Germans are among the world’s most enthusiastic lovers of Irish pubs, but in the warm summer months their love belongs to another. And anyone who has had the pleasure of visiting the real thing in Bavaria will know why: as in a good pub, the biergarten is as much about the atmosphere and the people as the drink.
In Bavaria in the Middle Ages beer was classified not as a beverage but ranked alongside bread and potatoes as a basic foodstuff. Bavaria’s extra-stringent beer-purity law, in place since then, ensures nothing but barley, hops and water is used to make this golden elixir.
Most German beers are fermented at between seven and eight degrees, about 10 degrees below Irish beers. How, then, in the pre-refrigeration era could beer be stored cool enough to be potable in the warm summer months? To solve the problem, brewers dug their own beer cellars outside the walls of Bavarian cities. They built warehouses above the cellars and, to keep the summer sun from heating the ground, planted trees. Chestnut trees were favoured, combining maximum shade with narrow roots that would cause minimum damage to the cellars below.

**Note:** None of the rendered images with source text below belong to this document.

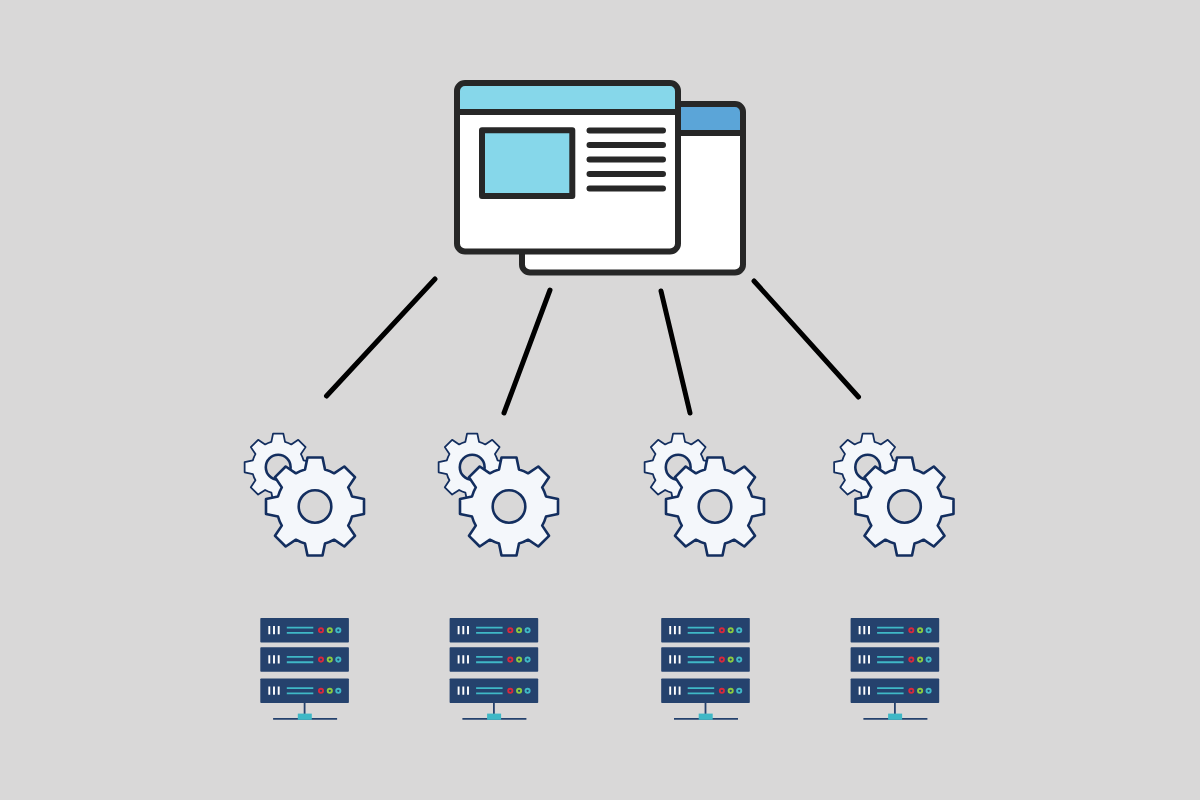
<!DOCTYPE html>
<html lang="en">
<head>
<meta charset="utf-8">
<title>Microservices architecture diagram</title>
<style>
:root {
  --canvas: #d9d8d8;
  --ink: #272727;
  --connector: #000;
  --paper: #fff;
  --sky: #86d7ea;
  --blue: #5ba5d8;
  --gear-fill: #f4f7fb;
  --gear-line: #132e5f;
  --server: #25426d;
  --teal: #3fb8c6;
  --red: #d8283c;
  --green: #8ccb3f;
}
html, body { margin: 0; height: 100%; overflow: hidden; background: var(--canvas); }
.diagram { display: block; width: 1200px; height: 800px; }
.window-frame { fill: none; stroke: var(--ink); stroke-width: 6; }
.window-rule { stroke: var(--ink); stroke-width: 6; }
.window-body { fill: var(--paper); }
.bar-front { fill: var(--sky); }
.bar-back { fill: var(--blue); }
.media { fill: var(--sky); stroke: var(--ink); stroke-width: 6; stroke-linejoin: round; }
.text-lines { fill: none; stroke: var(--ink); stroke-width: 6; stroke-linecap: round; }
.connectors { fill: none; stroke: var(--connector); stroke-width: 5; stroke-linecap: round; }
.gear { fill: var(--gear-fill); stroke: var(--gear-line); stroke-width: 2.6; stroke-linejoin: round; }
.gear path { vector-effect: non-scaling-stroke; }
.gear-hole { fill: var(--canvas); }
.unit { fill: var(--server); }
.slots { stroke: #fff; stroke-width: 1.9; }
.vents { stroke: var(--teal); stroke-width: 1.9; }
.light { fill: none; stroke-width: 1.9; }
.light-red { stroke: var(--red); }
.light-green { stroke: var(--green); }
.light-teal { stroke: var(--teal); }
.cable { stroke: var(--server); stroke-width: 1.8; }
.junction { fill: var(--teal); }
</style>
</head>
<body>
<svg class="diagram" viewBox="0 0 1200 800" role="img" aria-label="Application windows connected to four services, each with its own server">
  <defs>
    <path id="cog" d="M-10-37L-7.5-49H7.5L10-37A38.3 38.3 0 0 1 19.1-33.2L29.3-40 40-29.3 33.2-19.1A38.3 38.3 0 0 1 37-10L49-7.5V7.5L37 10A38.3 38.3 0 0 1 33.2 19.1L40 29.3 29.3 40 19.1 33.2A38.3 38.3 0 0 1 10 37L7.5 49H-7.5L-10 37A38.3 38.3 0 0 1-19.1 33.2L-29.3 40-40 29.3-33.2 19.1A38.3 38.3 0 0 1-37 10L-49 7.5V-7.5L-37-10A38.3 38.3 0 0 1-33.2-19.1L-40-29.3-29.3-40-19.1-33.2A38.3 38.3 0 0 1-10-37Z"/>
    <g id="service" class="gear">
      <use href="#cog" transform="translate(-36.8 -39.3) scale(.685)"/>
      <circle class="gear-hole" cx="-36.8" cy="-39.3" r="12.4"/>
      <use href="#cog"/>
      <circle class="gear-hole" r="16.3"/>
    </g>
    <g id="rack-unit">
      <rect class="unit" width="88.6" height="24.6" rx=".8"/>
      <path class="slots" d="M9 8V16.300M13.700 8V16.300M18.400 8V16.300"/>
      <path class="vents" d="M26.500 9.700H53M26.500 15H53"/>
      <circle class="light light-red" cx="60.700" cy="12.400" r="2.100"/>
      <circle class="light light-green" cx="69.500" cy="12.400" r="2.100"/>
      <circle class="light light-teal" cx="78" cy="12.400" r="2.100"/>
    </g>
    <g id="server">
      <use href="#rack-unit"/>
      <use href="#rack-unit" y="29.300"/>
      <use href="#rack-unit" y="60.500"/>
      <path class="cable" d="M44.300 85V97M12.800 101H76.800"/>
      <rect class="junction" x="37.500" y="95.700" width="14" height="6.200"/>
    </g>
  </defs>

  <g class="back-window">
    <rect class="window-body" x="522" y="104" width="221" height="168.500" rx="8"/>
    <path class="bar-back" d="M522 133V112a8 8 0 0 1 8-8H735a8 8 0 0 1 8 8V133Z"/>
    <path class="window-rule" d="M522 133H743"/>
    <rect class="window-frame" x="522" y="104" width="221" height="168.500" rx="8"/>
  </g>

  <g class="front-window">
    <rect class="window-body" x="457" y="83" width="221" height="168.500" rx="8"/>
    <path class="bar-front" d="M457 112V91a8 8 0 0 1 8-8H670a8 8 0 0 1 8 8V112Z"/>
    <path class="window-rule" d="M457 112H678"/>
    <rect class="window-frame" x="457" y="83" width="221" height="168.500" rx="8"/>
    <rect class="media" x="482" y="130.300" width="90.300" height="65.700"/>
    <path class="text-lines" d="M589.500 130.500H663M589.500 145H663M589.500 159.500H663M589.500 174H663M589.500 188.500H663"/>
  </g>

  <path class="connectors" d="M435 279L326.500 396M550 290L504 413M661 291L690 413M754 281L858.500 397"/>

  <g class="services">
    <use href="#service" x="315" y="506.500"/>
    <use href="#service" x="509" y="506.500"/>
    <use href="#service" x="715" y="506.500"/>
    <use href="#service" x="904.500" y="506.500"/>
  </g>

  <g class="servers">
    <use href="#server" x="260.300" y="617.900"/>
    <use href="#server" x="449.600" y="617.900"/>
    <use href="#server" x="661.200" y="617.900"/>
    <use href="#server" x="850.600" y="617.900"/>
  </g>
</svg>
</body>
</html>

One of the first mentions of a Bavarian beer garden was in 1783, describing brewers enjoying their beer in their yards outside the city limits. Soon they were selling a few sneaky pints to passers-by. Over the next decades, a casual sideline became a full-blown business for the brewers, to the annoyance of pub owners in Munich city centre. They were convinced the breweries were trying to put them out of business and complained to Bavarian King Max I Joseph.
Anxious to keep the peace – beer had caused wars in Bavaria – he passed a law legalising beer gardens, but under strict conditions.
The beer could only be sold in beer gardens from June to September, and it was to be dispensed in open containers and drunk in minuto (on the spot) not sold for later consumption. The law also guaranteed a pub monopoly on food; beer garden operators were forbidden from selling customers anything but beer and bread.
Instead customers were allowed to bring their own food to the beer garden. One of the great pleasures of the season is watching visitors open baskets and spread tablecloths on the bench for a feast of bread and pretzels, sausage, salad, radishes and cheese. Allowing such freedom is a bold leap of faith, yet the far-sighted food rule is one of the reasons Bavaria’s beer gardens have been so successful, sustainable and inclusive through the centuries.